Low back pain is common, really common, and responsible for the second most common reason why people visit their doctors. And yet, it still continues to elude scientists of its specific origin.

One convincing theme in low back pain are findings associated with the intervertebral discs. Often it is first recognized with reduced disc height on x-ray and then if persistent, followed up with MRI demonstrating the same but with evidence of hypointesity in a T2 weighted MRI. Most researchers agree that this finding indicates a reduction in water and proteoglycan content.

Discogenic Pain Model - Dynamic Disc Designs

Professional LxH Model demonstrating discogenic pain

Since the development of upright MRI, we are now able to see the spine under load and motion. This has provided us a window into the dynamic movement of the vertebrae and the discs in between them–showing spondylolisthesis in flexion and retrolisthesis in extension.

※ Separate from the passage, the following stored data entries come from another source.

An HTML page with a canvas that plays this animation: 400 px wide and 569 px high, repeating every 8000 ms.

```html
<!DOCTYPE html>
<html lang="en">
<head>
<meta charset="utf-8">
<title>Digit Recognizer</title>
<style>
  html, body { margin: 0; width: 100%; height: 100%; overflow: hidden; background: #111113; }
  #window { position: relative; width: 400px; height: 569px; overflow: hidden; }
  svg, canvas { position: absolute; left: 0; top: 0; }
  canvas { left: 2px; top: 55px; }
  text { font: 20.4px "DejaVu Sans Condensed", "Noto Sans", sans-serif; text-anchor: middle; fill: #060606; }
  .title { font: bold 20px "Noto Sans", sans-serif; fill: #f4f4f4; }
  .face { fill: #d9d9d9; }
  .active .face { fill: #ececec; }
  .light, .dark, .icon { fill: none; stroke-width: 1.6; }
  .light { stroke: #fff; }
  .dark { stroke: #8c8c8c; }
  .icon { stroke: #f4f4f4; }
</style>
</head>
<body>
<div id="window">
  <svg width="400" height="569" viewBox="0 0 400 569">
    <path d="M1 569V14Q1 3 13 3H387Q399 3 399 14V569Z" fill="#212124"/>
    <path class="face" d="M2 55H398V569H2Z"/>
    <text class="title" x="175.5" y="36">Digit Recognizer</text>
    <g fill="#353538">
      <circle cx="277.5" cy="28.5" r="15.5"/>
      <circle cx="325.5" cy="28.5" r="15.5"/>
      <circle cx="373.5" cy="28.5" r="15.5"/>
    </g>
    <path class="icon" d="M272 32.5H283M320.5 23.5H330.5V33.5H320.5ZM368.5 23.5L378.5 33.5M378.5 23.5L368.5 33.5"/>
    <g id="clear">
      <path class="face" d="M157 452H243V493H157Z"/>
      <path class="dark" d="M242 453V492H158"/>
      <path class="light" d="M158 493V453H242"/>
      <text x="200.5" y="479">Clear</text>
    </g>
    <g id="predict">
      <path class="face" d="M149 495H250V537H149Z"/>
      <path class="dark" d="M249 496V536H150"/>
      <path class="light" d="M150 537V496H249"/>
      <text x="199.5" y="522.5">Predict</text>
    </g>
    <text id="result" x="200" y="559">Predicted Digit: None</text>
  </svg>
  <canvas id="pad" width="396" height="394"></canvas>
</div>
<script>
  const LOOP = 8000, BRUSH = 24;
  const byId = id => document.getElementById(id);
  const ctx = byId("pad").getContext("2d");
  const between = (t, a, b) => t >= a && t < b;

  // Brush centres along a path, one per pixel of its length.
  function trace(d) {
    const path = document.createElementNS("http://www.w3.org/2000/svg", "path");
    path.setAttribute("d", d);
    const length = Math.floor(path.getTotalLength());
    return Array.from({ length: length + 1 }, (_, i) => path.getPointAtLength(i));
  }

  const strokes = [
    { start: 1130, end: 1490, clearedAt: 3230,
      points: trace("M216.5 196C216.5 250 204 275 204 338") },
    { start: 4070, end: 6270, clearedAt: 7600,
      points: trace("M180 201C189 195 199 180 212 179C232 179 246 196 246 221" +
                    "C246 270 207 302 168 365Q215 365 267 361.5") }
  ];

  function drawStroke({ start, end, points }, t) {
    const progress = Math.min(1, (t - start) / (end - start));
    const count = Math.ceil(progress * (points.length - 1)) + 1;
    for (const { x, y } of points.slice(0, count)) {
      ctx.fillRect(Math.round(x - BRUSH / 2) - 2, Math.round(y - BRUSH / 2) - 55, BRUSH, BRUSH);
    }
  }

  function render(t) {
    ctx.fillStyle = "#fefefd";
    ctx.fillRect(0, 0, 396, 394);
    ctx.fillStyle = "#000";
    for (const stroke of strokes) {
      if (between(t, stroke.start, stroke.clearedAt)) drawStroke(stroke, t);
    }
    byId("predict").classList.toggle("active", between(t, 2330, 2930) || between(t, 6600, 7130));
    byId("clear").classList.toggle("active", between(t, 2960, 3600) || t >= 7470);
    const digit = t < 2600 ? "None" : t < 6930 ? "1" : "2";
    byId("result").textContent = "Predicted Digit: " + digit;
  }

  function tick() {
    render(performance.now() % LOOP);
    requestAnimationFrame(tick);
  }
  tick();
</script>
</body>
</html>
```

Some believe the only way to discern whether the disc itself is the painful anatomical structure, is to do a discogram. This is a procedure that punctures the disc with a needle and over pressurizes it to see if it is painful to the patient. This is kind of like over inflating a bicycle tire. The problem with this procedure is we know when a disc is punctured, it facilitates the degeneration process.

Discogenic pain is often a deep kind of pain because it is an anterior structure and heavily innervated. It is often relieved by lying down and worse with sitting.  It is also known to get sore after a long period of recumbency–like after a nights rest.

Engaging and educating patients about these symptoms can curtail their worries and helps when 3d models are used to explain the avoidance of activities that increase intradiscal pressures.

Dynamic Disc Designs enables the practiotioner to explain the inner workings of the disc. When patients understand flexion load stresses the posterior annulus, they quickly get motivated to maintain their lordosis with bending and lifting. This modification behaviour improves outcomes with spine.

Discogenic pain is for real. We are learning more and more about how the discs are at the core of low back pain.

Patient Education - Cervical Models

Dynamic cervical spine models have been static in the past.

Research demonstrates MRI can show problems like disc bulge and disc herniation even though patients do not have symptoms. Interestingly, there has been a shift in clinical thinking that many MRIs are ordered unnecessarily and can lead to unnecessary surgery.

What we are beginning to learn is that specific MRI imaging may be better at looking at pain generators in the cervical spine. In a recent publication in the Journal of Orthopedic Science, these researchers looked at T2 mapping as a way to indicate whether the discs are symptomatic or not.

This has always been the problem with MRI imaging. Most pain generators are dynamic in nature. That is, most of a patient’s pain comes with moving in certain direction or moving in a certain direction for an extended period of time. To date, the only way we were to determine whether the interevertebral disc is painful, is use of the gold standard discogram.

This is an invasive procedure that pokes the disc, with a needle, and over inflates it, like a tire, to see how much pain can be generated in the patient. The problem with this procedure is that if you poke a disc it begins to degenerate. Researchers use this model to study degeneration.

T2 mapping MRI is non-invasive–at least we have no evidence, yet, to suggest it is. And T2 mapping is also suggestive that it is looking at the water content of the intervertebral discs.

The future of understanding pain generators of the spine will be a the careful analysis of disc height loss, water content of the nucleus pulposus, and dynamic MRI imaging.

An accurate and dynamic cervical spine model can help explain load related pain generators like disc bulging and disc herniation. Treatments targeting the restoration of disc heights and the lordotic curve will lead the way in decades to come. Dynamic Disc Designs produces models to encourage research and education.